Any veg you can roast – Courgette, tomatoes, beetroot and peppers in the summer. I used carrots butternut squash, mushrooms and red onions as that’s what I had. I cooked one cup of quinoa in three cups of vegetable stock. I always rinse, rinse, rinse and rinse the quinoa before I cook it. I part cook the veggie in boiling water first so they roast quickly as the oven is expensive to run (I have two ovens, I just use the small one) . Quinoa is really nutritious and also full of protein. Share meat free recipes so more people get some inspiration and ideas of what to eat and how to cook on a tiny budget.
I made a dressing to toss the veggie and quinoa in. A big squirt of runny honey, soy sauce, garlic salt and ginger (I had a job lot of sushi ginger from Approved Food and we’re working through it) some oil and vinegar in equal amount. It gave the dressing an oriental flavour.
Stir the dressing through the quinoa (or cous cous) and veggies and serve, hot, warm or cold. We’ll have some for supper tonight and some for lunch tomorrow.

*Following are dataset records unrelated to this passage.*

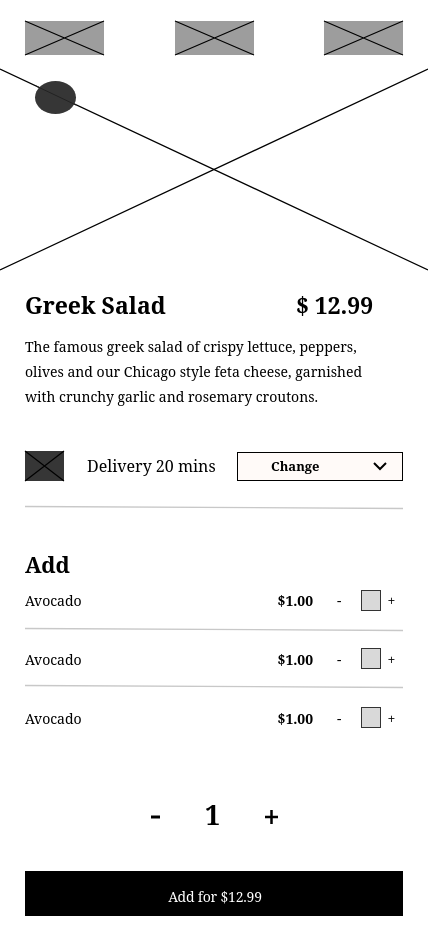
<!DOCTYPE html>
<html lang="en">
<head>
<meta charset="utf-8">
<title>Greek Salad</title>
<style>
:root{--ink:#000;--paper:#fff;--block:#9d9d9d;--dark:#363636;--box:#d9d9d9;--rule:#c8c8c8;--select:#fffaf8}
*{box-sizing:border-box;margin:0;padding:0}
html,body{width:428px;height:926px;overflow:hidden}
body{background:var(--paper);color:var(--ink);font:500 14px/25px "Noto Serif",serif;white-space:nowrap}
svg{display:block;overflow:visible}
.cross{stroke:var(--ink);stroke-width:1.2;fill:none}
.top-bar{display:flex;justify-content:space-between;height:68px;padding:21px 25px 0}
.hero{height:202px}
.content{padding:0 25px}
.dish{display:grid;grid-template-columns:271px 1fr;align-items:center;height:64px;padding-top:6px;font-size:23px;font-weight:600}
.dish h1{font:inherit}
.description{height:75px}
.delivery{display:flex;align-items:center;height:30px;margin-top:42px;font-size:16px}
.delivery p{width:150px;margin-left:23px}
.change{display:flex;align-items:center;justify-content:space-between;width:166px;height:29px;margin-top:1px;padding:0 15px 0 33px;border:1px solid var(--ink);background:var(--select);color:inherit;text-decoration:none;font-size:13px;font-weight:600}
.rule{stroke:var(--rule);stroke-width:1.3}
.delivery-rule{margin-top:25px}
h2{height:30px;margin-top:40px;font-size:22px;line-height:30px;font-weight:600}
.extras{position:relative;list-style:none;margin-top:7px}
.extra{display:grid;grid-template-columns:1fr 62px 18px 6px 20px 6px 9px;align-items:center;height:29px;margin-bottom:30px;padding-right:7px}
.price{font-weight:600;padding-right:24px;justify-self:end}
.extra .minus{grid-column:3;justify-self:start}
.extra .price{grid-column:1/3}
.extra .plus{grid-column:7;justify-self:center}
.box{grid-column:5;width:20px;height:21px;border:1px solid #333;background:var(--box)}
.extra + .extra .box{margin-top:-3px}
.extra .name{grid-column:1;grid-row:1}
.extra .price,.extra .minus,.extra .box,.extra .plus{grid-row:1}
.extra-rules{position:absolute;left:0;top:0}
.quantity{position:absolute;left:150px;top:797px;width:129px;height:34px;display:flex;align-items:center;justify-content:space-between;font-size:27px;font-weight:700}
.sign{stroke:var(--ink);fill:none}
.add-button{position:absolute;left:25px;top:871px;width:378px;height:45px;display:flex;align-items:center;justify-content:center;padding:6px 0 0 2px;background:var(--ink);color:var(--paper);text-decoration:none;font-weight:400;letter-spacing:-.2px}
</style>
</head>
<body>
<svg width="0" height="0" style="position:absolute" aria-hidden="true">
<defs>
<g id="placeholder"><rect width="79" height="34" fill="var(--block)"/><path class="cross" d="M0 0L79 34M0 34L79 0"/></g>
</defs>
</svg>
<header class="top-bar">
<svg width="79" height="34" role="img" aria-label="Menu placeholder"><use href="#placeholder"/></svg>
<svg width="79" height="34" role="img" aria-label="Logo placeholder"><use href="#placeholder"/></svg>
<svg width="79" height="34" role="img" aria-label="Basket placeholder"><use href="#placeholder"/></svg>
</header>
<svg class="hero" width="428" height="202" role="img" aria-label="Dish image placeholder">
<path class="cross" d="M0 1L428 202M0 202L428 1"/>
<ellipse cx="55.5" cy="29.5" rx="20.5" ry="16.5" fill="var(--dark)"/>
<path d="M36 18L76 37" stroke="#222"/>
</svg>
<main class="content">
<section class="dish"><h1>Greek Salad</h1><span>$ 12.99</span></section>
<p class="description">The famous greek salad of crispy lettuce, peppers,<br>olives and our Chicago style feta cheese, garnished<br>with crunchy garlic and rosemary croutons.</p>
<section class="delivery">
<svg width="39" height="30" role="img" aria-label="Delivery icon placeholder"><rect width="39" height="30" fill="var(--dark)"/><path class="cross" d="M0 0L39 30M0 30L39 0"/></svg>
<p>Delivery 20 mins</p>
<a class="change" href="#">Change<svg width="14" height="9" aria-hidden="true"><path d="M1 1L7 7L13 1" fill="none" stroke="var(--ink)" stroke-width="2"/></svg></a>
</section>
<svg class="delivery-rule" width="378" height="3" aria-hidden="true"><path class="rule" d="M0 .5L378 2.5"/></svg>
<h2>Add</h2>
<ul class="extras">
<li class="extra"><span class="name">Avocado</span><span class="price">$1.00</span><span class="minus">-</span><span class="box"></span><span class="plus">+</span></li>
<li class="extra"><span class="name">Avocado</span><span class="price">$1.00</span><span class="minus">-</span><span class="box"></span><span class="plus">+</span></li>
<li class="extra"><span class="name">Avocado</span><span class="price">$1.00</span><span class="minus">-</span><span class="box"></span><span class="plus">+</span></li>
<li class="extra-rules" aria-hidden="true"><svg width="378" height="110"><path class="rule" d="M0 42.5L378 44.5M0 99.5L378 101.5"/></svg></li>
</ul>
</main>
<section class="quantity" aria-label="Quantity">
<svg width="11" height="16" role="img" aria-label="Less"><path class="sign" d="M1 11H10" stroke-width="3"/></svg>
<span>1</span>
<svg width="15" height="16" role="img" aria-label="More"><path class="sign" d="M1 11H14M7.5 4V18" stroke-width="2.5"/></svg>
</section>
<a class="add-button" href="#">Add for $12.99</a>
</body>
</html>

Where ever or how ever you use social media, please promote thrifty living blogs. Please promote debt charities such as Christians Against Poverty and Step Change. Please promote the Money Advice service so people can get help with budgeting and money issues. Please promote and support community activities in your areas. If there’s a jumble sale, a car boot sale or you know of a charity shop, then tweet it, blog it and put it on Facebok. When you send a birthday card, send a thrifty recipe. If you see food reductions locally and might not want to benefit from it, snap chat, Facebook and tweet so others can. If you know of jobs advertised then promote those vacancies! We all need to share the skills we have
Please share these ideas. At the bottom of the post you will see Google + , Twitter and Facebook links. Please press these and share the frugal ideas to everyone you know. We have the answers and we need to share them. We have the skills to get us through tough times. People are living through tough times and we need to help them get through them.
We have the answers and we can help……………..who’s with me? I’m determined to spread the word and who’s up for the challenge. I challenge you to teach one person, one new skills once a week. Come on…. we can do this.xxx
Love Froogs xxxx
Please nominate http://www.frugalqueen.co.uk for: blog of the year, best thrifty blog and best food blog – nominations close at midnight 14/3/14 – keep frugal living in the spotlight – thanks lovely readers.